>>>

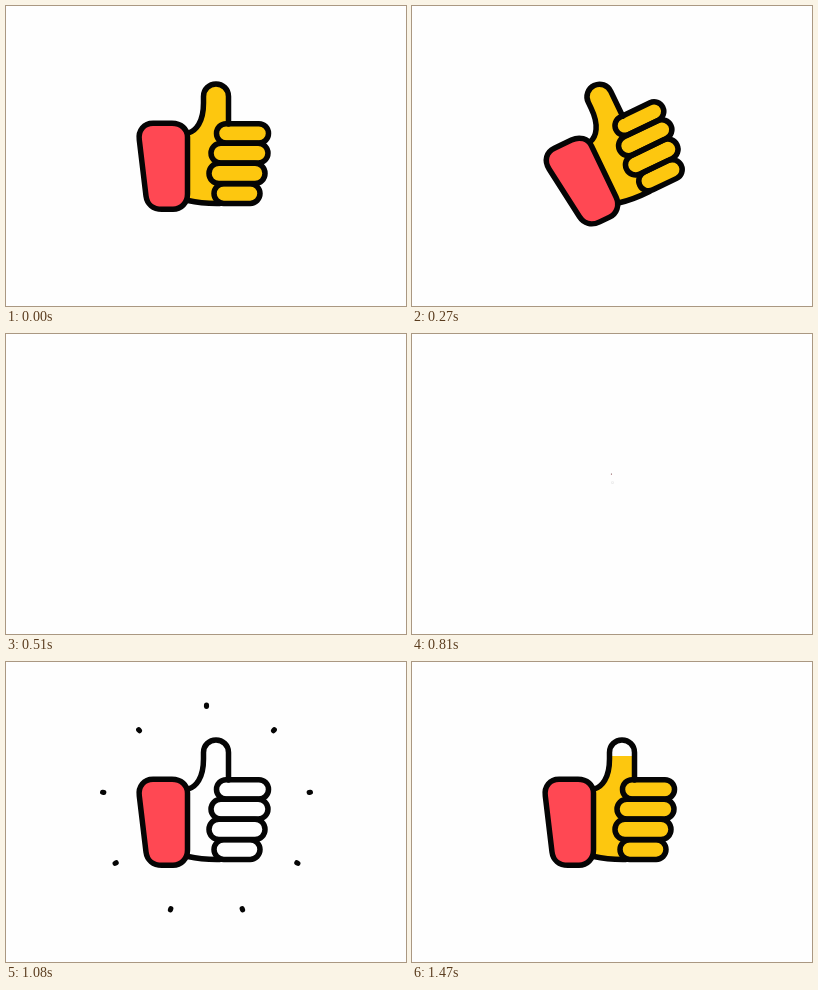
Recreate the animation shown at these times as an HTML page. Size 400 px wide and 300 px high, loop 1.5 s.

```html
<!DOCTYPE html>
<html lang="en">
<head>
<meta charset="utf-8">
<title>Thumbs up</title>
<style>
  html, body { margin: 0; width: 100%; height: 100%; overflow: hidden; background: #fefefe; }
  svg { display: block; width: 100vw; height: 100vh; }
</style>
</head>
<body>
<svg viewBox="0 0 400 300">
  <defs>
    <path id="palm" d="M182 127C190 125 197.5 116 197.5 97V90.4a12.5 12.5 0 0 1 25 0V118L215 127L211 197Q196 197.5 182 194.5Z"/>
    <g id="fingers">
      <rect id="f1" x="210.5" y="117.7" width="52" height="19.3" rx="9.6"/>
      <rect id="f2" x="205" y="137.2" width="57" height="19.8" rx="9.9"/>
      <rect id="f3" x="203" y="157.2" width="56" height="20.3" rx="10"/>
      <rect id="f4" x="208" y="177.7" width="46" height="19.7" rx="9.8"/>
    </g>
    <clipPath id="skin">
      <use href="#palm"/>
      <use href="#f1"/><use href="#f2"/><use href="#f3"/><use href="#f4"/>
    </clipPath>
  </defs>
  <g id="dots" stroke="#050505" stroke-linecap="round"></g>
  <g id="hand" stroke="#050505" stroke-width="5.5" stroke-linecap="round" stroke-linejoin="round" fill="none">
    <g clip-path="url(#skin)" stroke="none">
      <rect x="170" y="70" width="100" height="135" fill="#fefefe"/>
      <rect id="fill" x="170" width="100" fill="#fdc70f"/>
    </g>
    <path d="M182 127C190 125 197.5 116 197.5 97V90.4a12.5 12.5 0 0 1 25 0V118"/>
    <path d="M182 194.5Q196 197.7 214 197.4"/>
    <use href="#fingers"/>
    <path fill="#ff4853" d="M147 117.3H166C175 117.3 181.5 123 181.5 131V188C181.5 197 175 203.3 167 203.3H156C147 203.3 141 198 140 190L133.3 134C132 124 138 117.3 147 117.3Z"/>
  </g>
</svg>
<script>
const LOOP = 1500, STEP = 30, DOTS = 9;
const $ = id => document.getElementById(id);
const hand = $("hand"), dots = $("dots"), fill = $("fill");

const progress = (t, a, b) => Math.min(1, Math.max(0, (t - a) / (b - a)));
const smooth = p => p * p * (3 - 2 * p);

const rays = Array.from({ length: DOTS }, (_, i) => {
  const ray = document.createElementNS("http://www.w3.org/2000/svg", "line");
  ray.setAttribute("transform", `rotate(${i * 360 / DOTS})`);
  return dots.appendChild(ray);
});

function place(el, x, y, scale, angle = 0, ox = 0, oy = 0) {
  el.style.display = scale > 0.004 ? "" : "none";
  el.setAttribute("transform",
    `translate(${x} ${y}) rotate(${angle}) scale(${scale}) translate(${-ox} ${-oy})`);
}

function draw(t) {
  const leaving = t < 660;
  const grow = smooth(progress(t, 795, 1058));
  const scale = leaving ? 1 - smooth(progress(t, 270, 508)) : grow;
  const angle = leaving ? -0.095 * Math.min(t, 272) : -11 * (1 - grow);
  place(hand, 199.5, 140, scale, angle, 199.5, 140);

  const level = leaving ? 70 : Math.min(205, 187 - (t - 1200) * 0.3444);
  fill.setAttribute("y", level);
  fill.setAttribute("height", 205 - level);

  // burst: travels with the hand's growth, then shrinks away
  const fade = progress(t, 1050, 1150);
  place(dots, 200.5, 148.6, leaving || fade === 1 ? 0 : grow);
  const half = 0.9 * (1 - fade), r = 104 + 3 * fade;
  for (const ray of rays) {
    ray.setAttribute("y1", -r - half);
    ray.setAttribute("y2", -r + half);
    ray.setAttribute("stroke-width", 7.3 * (1 - fade));
  }
}

const start = performance.now();
function tick() {
  const t = (performance.now() - start) % LOOP;
  draw(Math.floor(t / STEP) * STEP);
  requestAnimationFrame(tick);
}
tick();
</script>
</body>
</html>
```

<<<

__EXERCISE DETAILS__:
All records above must be output exactly as they stand, excluding pictures.

__FINISHED EXERCISE__:
Recreate the animation shown at these times as an HTML page. Size 400 px wide and 300 px high, loop 1.5 s.

```html
<!DOCTYPE html>
<html lang="en">
<head>
<meta charset="utf-8">
<title>Thumbs up</title>
<style>
  html, body { margin: 0; width: 100%; height: 100%; overflow: hidden; background: #fefefe; }
  svg { display: block; width: 100vw; height: 100vh; }
</style>
</head>
<body>
<svg viewBox="0 0 400 300">
  <defs>
    <path id="palm" d="M182 127C190 125 197.5 116 197.5 97V90.4a12.5 12.5 0 0 1 25 0V118L215 127L211 197Q196 197.5 182 194.5Z"/>
    <g id="fingers">
      <rect id="f1" x="210.5" y="117.7" width="52" height="19.3" rx="9.6"/>
      <rect id="f2" x="205" y="137.2" width="57" height="19.8" rx="9.9"/>
      <rect id="f3" x="203" y="157.2" width="56" height="20.3" rx="10"/>
      <rect id="f4" x="208" y="177.7" width="46" height="19.7" rx="9.8"/>
    </g>
    <clipPath id="skin">
      <use href="#palm"/>
      <use href="#f1"/><use href="#f2"/><use href="#f3"/><use href="#f4"/>
    </clipPath>
  </defs>
  <g id="dots" stroke="#050505" stroke-linecap="round"></g>
  <g id="hand" stroke="#050505" stroke-width="5.5" stroke-linecap="round" stroke-linejoin="round" fill="none">
    <g clip-path="url(#skin)" stroke="none">
      <rect x="170" y="70" width="100" height="135" fill="#fefefe"/>
      <rect id="fill" x="170" width="100" fill="#fdc70f"/>
    </g>
    <path d="M182 127C190 125 197.5 116 197.5 97V90.4a12.5 12.5 0 0 1 25 0V118"/>
    <path d="M182 194.5Q196 197.7 214 197.4"/>
    <use href="#fingers"/>
    <path fill="#ff4853" d="M147 117.3H166C175 117.3 181.5 123 181.5 131V188C181.5 197 175 203.3 167 203.3H156C147 203.3 141 198 140 190L133.3 134C132 124 138 117.3 147 117.3Z"/>
  </g>
</svg>
<script>
const LOOP = 1500, STEP = 30, DOTS = 9;
const $ = id => document.getElementById(id);
const hand = $("hand"), dots = $("dots"), fill = $("fill");

const progress = (t, a, b) => Math.min(1, Math.max(0, (t - a) / (b - a)));
const smooth = p => p * p * (3 - 2 * p);

const rays = Array.from({ length: DOTS }, (_, i) => {
  const ray = document.createElementNS("http://www.w3.org/2000/svg", "line");
  ray.setAttribute("transform", `rotate(${i * 360 / DOTS})`);
  return dots.appendChild(ray);
});

function place(el, x, y, scale, angle = 0, ox = 0, oy = 0) {
  el.style.display = scale > 0.004 ? "" : "none";
  el.setAttribute("transform",
    `translate(${x} ${y}) rotate(${angle}) scale(${scale}) translate(${-ox} ${-oy})`);
}

function draw(t) {
  const leaving = t < 660;
  const grow = smooth(progress(t, 795, 1058));
  const scale = leaving ? 1 - smooth(progress(t, 270, 508)) : grow;
  const angle = leaving ? -0.095 * Math.min(t, 272) : -11 * (1 - grow);
  place(hand, 199.5, 140, scale, angle, 199.5, 140);

  const level = leaving ? 70 : Math.min(205, 187 - (t - 1200) * 0.3444);
  fill.setAttribute("y", level);
  fill.setAttribute("height", 205 - level);

  // burst: travels with the hand's growth, then shrinks away
  const fade = progress(t, 1050, 1150);
  place(dots, 200.5, 148.6, leaving || fade === 1 ? 0 : grow);
  const half = 0.9 * (1 - fade), r = 104 + 3 * fade;
  for (const ray of rays) {
    ray.setAttribute("y1", -r - half);
    ray.setAttribute("y2", -r + half);
    ray.setAttribute("stroke-width", 7.3 * (1 - fade));
  }
}

const start = performance.now();
function tick() {
  const t = (performance.now() - start) % LOOP;
  draw(Math.floor(t / STEP) * STEP);
  requestAnimationFrame(tick);
}
tick();
</script>
</body>
</html>
```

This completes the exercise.